You can use any of the materials provided but also add your own charms, threads, scents and meanings… anything that will hold your feelings. I’ve provided some visual examples of circular weavings and visual interpretations of the Dikenga, but play, be loose and feel free.**

Instructions for circle loom weaving

Here are the instructions to start your weaving, take your time and enjoy at your own pace:

1.Lay your tools and materials out in front of you.

2. Start the soundtrack and light the white sage bundle.

3. Close your eyes and take a moment (or three).

4. Breathe, deeply and try to lower the frequency of your breath.

5. Begin.

6. Adjust the weaving to center and straighten out the warp threads.

4. And choose a yarn or thread you’d like for the center and cut a piece about 24 inches or so.

5. Thread your tapestry needle.

6. To start weaving, bring up the needle from back to front and begin creating a criss-cross pattern in the center.

7. Once the center is “filed in”, you can begin weaving, anticlockwise, around the center.

8. With your needle and same yarn, come up from the back and work the needle over, under, over, under, over etc all the way around.

9. After each completed pass around the circle, snug the threads in toward the center before starting a new pass.

10. Continue working around, changing colors as often as you like until you fill the hoop.

11. If you want groups of colour, try working back and forth in rows within each quarter section.

12. You can also add beads, charms and lots more for additional texture.

13. When finished, tie off the last strand with a secure knot.

** Your weaving will form part of a wearable tapestry, that is an attempt to encapsulate the Dikenga, multiple dams of time, love, joy and forward motion as a response to Maud Sulter’s Syrcas (1993) while thinking through Julius Eastman’s Stay On It and the feeling the music gives after the repeated call to action of being slowly dredged up from the depths of the sea to the soft tambourine embrace of the shore.

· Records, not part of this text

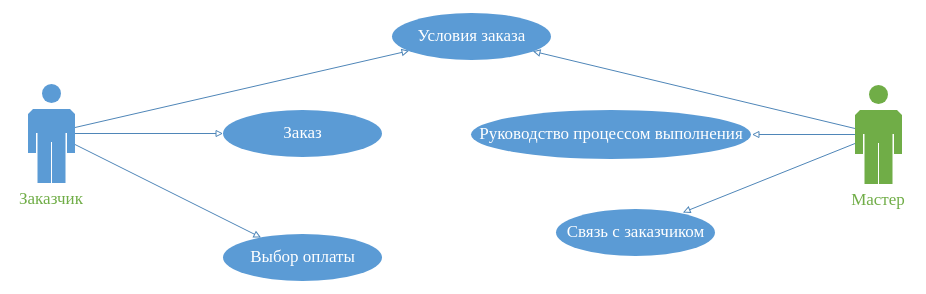
<!DOCTYPE html>
<html lang="ru">
<head>
<meta charset="utf-8">
<title>Диаграмма вариантов использования</title>
<style>
:root {
  --blue: #5b9bd5;
  --green: #70ad47;
  --line: #4f86b8;
  --paper: #ffffff;
}
* { box-sizing: border-box; }
html, body { margin: 0; overflow: hidden; background: var(--paper); }
.diagram {
  position: relative;
  width: 926px;
  height: 294px;
  overflow: hidden;
  background: var(--paper);
  font: 17px/20px "Liberation Serif", "Noto Serif", serif;
}
.links { position: absolute; left: 0; top: 0; display: block; }
.links line { stroke: var(--line); stroke-width: 1; }
.arrowhead { fill: var(--paper); stroke: var(--line); stroke-width: 1; }
.use-case {
  position: absolute;
  display: flex;
  align-items: center;
  justify-content: center;
  width: 159px;
  height: 47px;
  padding-bottom: 2px;
  border-radius: 50%;
  background: var(--blue);
  color: var(--paper);
  white-space: nowrap;
}
.terms { left: 392px; top: 13px; }
.order { left: 223px; top: 110px; }
.payment { left: 223px; top: 234px; }
.management { left: 471px; top: 110px; width: 280px; height: 49px; }
.contact { left: 556px; top: 209px; }
.actor {
  position: absolute;
  display: flex;
  flex-direction: column;
  align-items: center;
  gap: 6px;
  width: 80px;
  color: var(--green);
}
.actor svg { display: block; }
.customer { left: 11px; top: 84px; }
.master { left: 838px; top: 85px; }
.customer svg { fill: var(--blue); }
.master svg { fill: var(--green); }
</style>
</head>
<body>
<main class="diagram">
  <svg class="links" width="926" height="294" viewBox="0 0 926 294" aria-hidden="true">
    <defs>
      <marker id="arrow" markerUnits="userSpaceOnUse" markerWidth="9" markerHeight="9" refX="7" refY="4" orient="auto">
        <polygon class="arrowhead" points="1,1 7,4 1,7"/>
      </marker>
    </defs>
    <g marker-end="url(#arrow)">
      <line x1="75" y1="127.5" x2="408" y2="51" marker-end="url(#arrow)"/>
      <line x1="75" y1="133.5" x2="222" y2="133.5" marker-end="url(#arrow)"/>
      <line x1="75" y1="144.5" x2="260" y2="237" marker-end="url(#arrow)"/>
      <line x1="855" y1="128.5" x2="534" y2="51.5" marker-end="url(#arrow)"/>
      <line x1="855" y1="134.5" x2="753" y2="134.5" marker-end="url(#arrow)"/>
      <line x1="855" y1="143.5" x2="684" y2="212" marker-end="url(#arrow)"/>
    </g>
  </svg>

  <section class="actor customer">
    <svg width="47" height="99" viewBox="0 0 47 99" aria-hidden="true">
      <g id="person">
        <circle cx="23.5" cy="9.5" r="9.5"/>
        <path d="M5 25H42L47 30V69H39V49H37.5V99H24V58H23V99H9.500V49H8V69H0V30Z"/>
      </g>
    </svg>
    <span>Заказчик</span>
  </section>

  <section class="actor master">
    <svg width="47" height="99" viewBox="0 0 47 99" aria-hidden="true">
      <use href="#person"/>
    </svg>
    <span>Мастер</span>
  </section>

  <div class="use-case terms">Условия заказа</div>
  <div class="use-case order">Заказ</div>
  <div class="use-case payment">Выбор оплаты</div>
  <div class="use-case management">Руководство процессом выполнения</div>
  <div class="use-case contact">Связь с заказчиком</div>
</main>
</body>
</html>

Please post your weavings back to Rule of Threes Arts, Studio 17, 8 School Ln, Liverpool L1 3BX.